Exercise aim
Unless it is a picture, every line from the start of the entries through the line with "working on a" must be retyped exactly.
■ ■ ■ ■
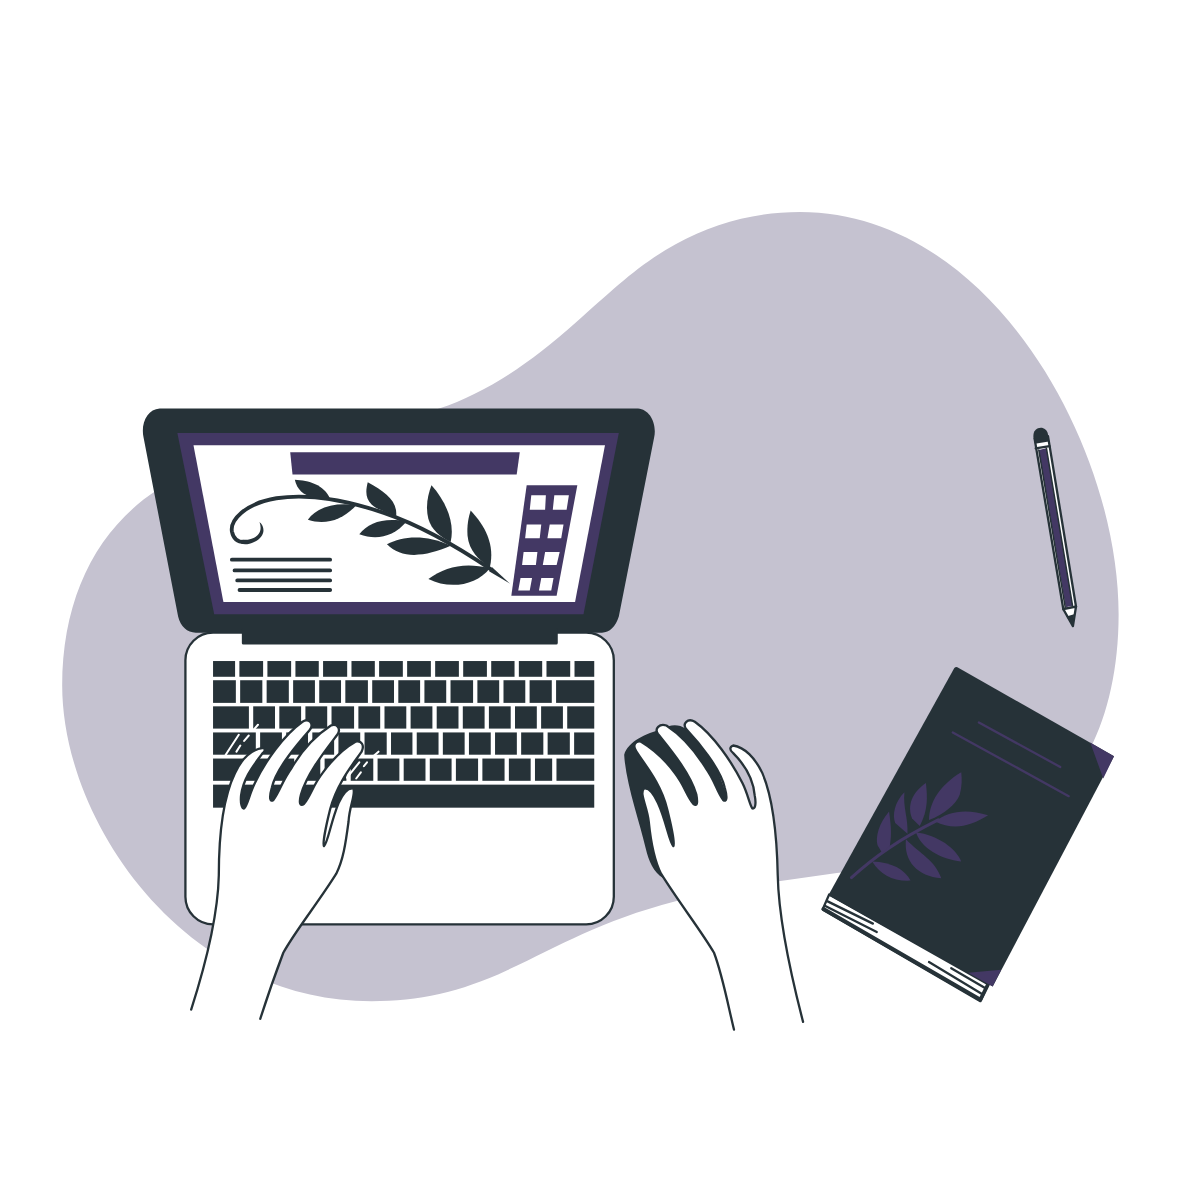
<!DOCTYPE html>
<html lang="en">
<head>
<meta charset="utf-8">
<title>Designer at a desk</title>
<style>
:root {
  --paper: #ffffff;
  --ink: #263238;
  --violet: #433864;
  --mist: #c5c2d0;
}
* { margin: 0; padding: 0; box-sizing: border-box; }
html, body { width: 1200px; height: 1200px; overflow: hidden; background: var(--paper); }
.artboard { display: block; width: 1200px; height: 1200px; }
.ink { fill: var(--ink); }
.paper { fill: var(--paper); }
.violet { fill: var(--violet); }
.mist { fill: var(--mist); }
.outline { fill: var(--paper); stroke: var(--ink); stroke-width: 3; stroke-linecap: round; stroke-linejoin: round; }
.line { fill: none; stroke: var(--ink); stroke-linecap: round; stroke-linejoin: round; }
.line-violet { fill: none; stroke: var(--violet); stroke-linecap: round; }
.key-gaps { fill: none; stroke: var(--paper); stroke-width: 5.6; }
.motion { fill: none; stroke: var(--paper); stroke-width: 2.6; stroke-linecap: round; }
</style>
</head>
<body>
<svg class="artboard" viewBox="0 0 1563 1563" role="img" aria-label="Hands working on a laptop and mouse, with a book and a pencil beside them">

  <path class="mist" d="M572 532 C632 512 690 474 750 420 C800 376 830 346 880 318 C930 290 985 276 1042 276 C1290 276 1457 580 1457 800 C1457 870 1443 930 1420 975 C1370 1075 1260 1120 1090 1137 L1012 1148 C960 1154 920 1162 880 1174 C780 1200 730 1232 660 1264 C600 1292 545 1304 484 1304 C240 1304 81 1070 81 893 C81 780 125 690 205 638 C320 570 480 565 572 532Z"/>

  <g id="laptop">
    <rect class="outline" x="241.500" y="824" width="558" height="380" rx="36"/>
    <path class="ink" d="M208 532 H831 C846 533 856 551 852 570 L806 803 C802 816 794 824 784 824 H255 C244 824 235 816 232 803 L187 570 C183 551 192 533 208 532Z"/>
    <rect class="ink" x="315" y="818" width="411.500" height="21.500" rx="2"/>

    <g id="screen">
      <path class="violet" d="M231 564H806L760 800H279Z"/>
      <path class="paper" d="M252 580H788L749 784H291Z"/>
      <path class="violet" d="M378 589H677L673 618H381Z"/>

      <g id="tool-panel">
        <path class="violet" d="M686 632H752L725 776H666Z"/>
        <path class="paper" d="M692 645H711L710 664H690Z M722 645H741L738 664H720Z M686 683H705L703 701H684Z M716 683H734L731 701H713Z M682 719H700L698 736H680Z M710 719H729L725 736H707Z M678 753H693L690 769H675Z M705 753H721L718 769H702Z"/>
      </g>

      <path class="line" stroke-width="5" d="M302 729H430 M305.500 743H430 M309 756H430 M312 768.500H430"/>

      <g id="vine">
        <path class="line" stroke-width="5" d="M640 742 C600 715 550 685 500 668 C450 651 400 643 360 649 C318 656 300 678 302 692 C304 702 310 706 318 706"/>
        <path class="ink" d="M316 703 C330 704 344 697 338 680 C347 688 344 700 331 706 C325 709 318 710 314 708Z"/>
        <path class="ink" d="M641 739 L664 760 L637 744Z"/>
        <g class="ink">
          <path d="M384 625 C402 626 422 631 430 650 L408 648 C395 645 387 638 384 625Z"/>
          <path d="M401 677 C412 661 435 654 464 658 C448 676 425 685 401 677Z"/>
          <path d="M479 628 C501 640 518 652 516 672 C500 666 490 663 484 657 C476 649 476 640 479 628Z"/>
          <path d="M468 696 C480 680 500 674 530 679 C512 700 490 704 468 696Z"/>
          <path d="M562 632 C580 652 593 680 587 706 C573 699 562 690 558 676 C554 660 557 645 562 632Z"/>
          <path d="M504 709 C525 698 555 696 587 711 C555 725 523 729 504 709Z"/>
          <path d="M613 665 C632 685 645 710 638 739 C623 729 611 717 609 698 C608 685 610 675 613 665Z"/>
          <path d="M558 754 C580 738 605 732 638 740 C620 763 585 768 558 754Z"/>
        </g>
      </g>
    </g>

    <g id="keyboard">
      <g class="ink">
        <rect x="277.500" y="861" width="496.500" height="20.500"/>
        <rect x="277.500" y="886" width="496.500" height="29.500"/>
        <rect x="277.500" y="920" width="496.500" height="29"/>
        <rect x="277.500" y="954" width="496.500" height="29"/>
        <rect x="277.500" y="988" width="496.500" height="29"/>
        <rect x="277.500" y="1022" width="496.500" height="30"/>
      </g>
      <path class="key-gaps" d="M309 860v22 M345.500 860v22 M382 860v22 M418 860v22 M455 860v22 M491 860v22 M527.500 860v22 M564 860v22 M600.500 860v22 M637 860v22 M673 860v22 M709 860v22 M745.500 860v22
        M310 885v31 M344.500 885v31 M379 885v31 M413 885v31 M447 885v31 M482 885v31 M516 885v31 M550 885v31 M584 885v31 M619 885v31 M653 885v31 M687 885v31 M721.500 885v31
        M327 919v31 M361 919v31 M395 919v31 M429 919v31 M464 919v31 M498 919v31 M532 919v31 M566 919v31 M600 919v31 M634 919v31 M668 919v31 M702 919v31 M736 919v31
        M336 953v31 M370 953v31 M404 953v31 M438 953v31 M472 953v31 M506.500 953v31 M540 953v31 M574 953v31 M608 953v31 M642 953v31 M676 953v31 M710.500 953v31 M745 953v31
        M352 987v31 M386 987v31 M420 987v31 M454 987v31 M489 987v31 M523 987v31 M557 987v31 M591 987v31 M625.500 987v31 M660 987v31 M694 987v31 M722 987v31"/>
      <path class="motion" d="M294 983L311 957 M308 979L313 971 M318 965L324 958 M329 952L336 944 M452 1013L468 993 M464 1014L470 1006 M474 998L478 993 M485 986L493 979"/>
    </g>
  </g>

  <path id="left-hand" class="outline" d="M249 1315 C273 1240 284 1185 285 1140 C285 1090 290 1040 306 1007 C315 988 328 976 343 974 C346 976 345 979 342 981 C332 995 317 1012 314 1036 C313 1046 315 1054 318 1053 C322 1050 325 1034 332 1020 C345 992 370 957 394 940 C402 935 409 942 404 950 C390 966 360 1000 354 1026 C350 1040 352 1045 356 1042 C365 1030 367 1018 380 1000 C394 976 414 956 431 945 C439 942 444 949 440 956 C425 976 400 1007 392 1035 C389 1046 391 1051 396 1047 C405 1036 407 1024 420 1007 C433 989 447 975 463 966 C471 964 475 971 471 979 C460 995 439 1020 430 1054 C424 1078 420 1100 422 1102 C427 1098 431 1070 441 1046 C447 1033 453 1026 460 1027 C464 1033 455 1050 454 1070 C450 1100 447 1120 438 1138 C415 1175 385 1212 369 1241 C358 1270 348 1299 339 1327"/>

  <path id="mouse" class="ink" d="M813 983 C818 966 842 955 862 950 C873 943 884 943 893 949 L930 990 L948 1040 V1100 L864 1144 C851 1136 845 1122 841 1105 C833 1070 815 1020 813 983Z"/>

  <path id="right-hand" class="outline" d="M1046 1331 C1025 1250 1014 1187 1013 1140 C1012 1090 1007 1040 993 1007 C984 988 970 973 955 971 C950 973 950 977 955 981 C969 995 981 1012 983 1036 C985 1046 984 1054 980 1053 C977 1050 974 1034 967 1020 C953 992 929 957 905 940 C896 935 888 942 894 950 C909 966 938 1000 944 1026 C948 1040 946 1045 942 1042 C933 1030 932 1018 919 1000 C904 976 885 956 868 945 C859 942 852 949 857 956 C873 976 899 1007 907 1035 C909 1046 908 1051 903 1047 C894 1036 892 1024 879 1007 C866 989 850 975 835 966 C828 964 823 971 829 979 C839 995 861 1020 869 1054 C875 1078 879 1100 877 1102 C872 1098 868 1070 857 1046 C851 1033 845 1026 839 1027 C832 1033 843 1050 845 1070 C848 1100 852 1120 861 1138 C884 1175 913 1212 930 1241 C941 1270 948 1308 956 1341"/>

  <g id="pencil">
    <path class="outline" d="M1347.500 571L1365 568L1401.500 790L1385 793.500Z"/>
    <path class="ink" d="M1348 578L1346 569C1345 555 1363 553 1365 566L1366 575Z"/>
    <path class="line" stroke-width="3" d="M1349 584L1367 581"/>
    <path class="violet" d="M1353 586L1363 584L1397 789L1388 791Z"/>
    <path class="line" stroke-width="2" d="M1353 586L1387.500 791 M1363 584L1397 789"/>
    <path class="outline" d="M1385 793.500L1401.500 790L1397.500 815.500Z"/>
    <path class="ink" d="M1389 803L1399 800L1397.500 815Z"/>
  </g>

  <g id="book">
    <path class="outline" stroke-width="4" d="M1080 1165L1287 1282L1277 1304L1071.500 1184.500Z"/>
    <path class="line" stroke-width="5" d="M1072.500 1184L1277 1302L1287 1282"/>
    <path class="line" stroke-width="3" d="M1078 1174L1137 1203 M1075 1180L1142 1214 M1210 1253L1278 1294 M1239 1261L1283 1287"/>
    <path class="ink" d="M1243 870Q1245 868 1247 869L1451 985L1293 1285L1079 1166Z"/>
    <path class="violet" d="M1420 967L1451 985L1437 1014Z M1261 1267L1304 1263L1293 1285Z"/>
    <path class="line-violet" stroke-width="3" d="M1275 941L1381 999 M1241 954L1392 1037"/>
    <path class="line-violet" stroke-width="4" d="M1109 1143C1140 1115 1170 1094 1222 1068"/>
    <g id="cover-leaves" class="violet">
      <path d="M1252 1006C1225 1022 1210 1045 1210 1068C1230 1060 1245 1048 1250 1035C1253 1025 1253 1015 1252 1006Z"/>
      <path d="M1287 1062C1260 1053 1235 1056 1218 1070C1240 1081 1262 1078 1287 1062Z"/>
      <path d="M1206 1020C1188 1032 1181 1050 1188 1066L1198 1076C1209 1055 1208 1038 1206 1020Z"/>
      <path d="M1178 1032C1165 1045 1162 1062 1166 1072L1182 1086C1183 1065 1176 1052 1178 1032Z"/>
      <path d="M1158 1057C1145 1072 1140 1090 1143 1101L1149 1111L1159 1102C1162 1085 1160 1072 1158 1057Z"/>
      <path d="M1252 1122C1245 1105 1222 1088 1193 1084C1200 1105 1225 1119 1252 1122Z"/>
      <path d="M1226 1144C1218 1120 1198 1112 1180 1093C1177 1122 1195 1141 1226 1144Z"/>
      <path d="M1186 1147C1178 1132 1162 1123 1136 1122C1147 1139 1162 1148 1186 1147Z"/>
    </g>
  </g>
</svg>
</body>
</html>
■ ■ ■ ■
Completed task
<!DOCTYPE html>
<html lang="en">
<head>
<meta charset="utf-8">
<title>Designer at a desk</title>
<style>
:root {
  --paper: #ffffff;
  --ink: #263238;
  --violet: #433864;
  --mist: #c5c2d0;
}
* { margin: 0; padding: 0; box-sizing: border-box; }
html, body { width: 1200px; height: 1200px; overflow: hidden; background: var(--paper); }
.artboard { display: block; width: 1200px; height: 1200px; }
.ink { fill: var(--ink); }
.paper { fill: var(--paper); }
.violet { fill: var(--violet); }
.mist { fill: var(--mist); }
.outline { fill: var(--paper); stroke: var(--ink); stroke-width: 3; stroke-linecap: round; stroke-linejoin: round; }
.line { fill: none; stroke: var(--ink); stroke-linecap: round; stroke-linejoin: round; }
.line-violet { fill: none; stroke: var(--violet); stroke-linecap: round; }
.key-gaps { fill: none; stroke: var(--paper); stroke-width: 5.6; }
.motion { fill: none; stroke: var(--paper); stroke-width: 2.6; stroke-linecap: round; }
</style>
</head>
<body>
<svg class="artboard" viewBox="0 0 1563 1563" role="img" aria-label="Hands working on a laptop and mouse, with a book and a pencil beside them">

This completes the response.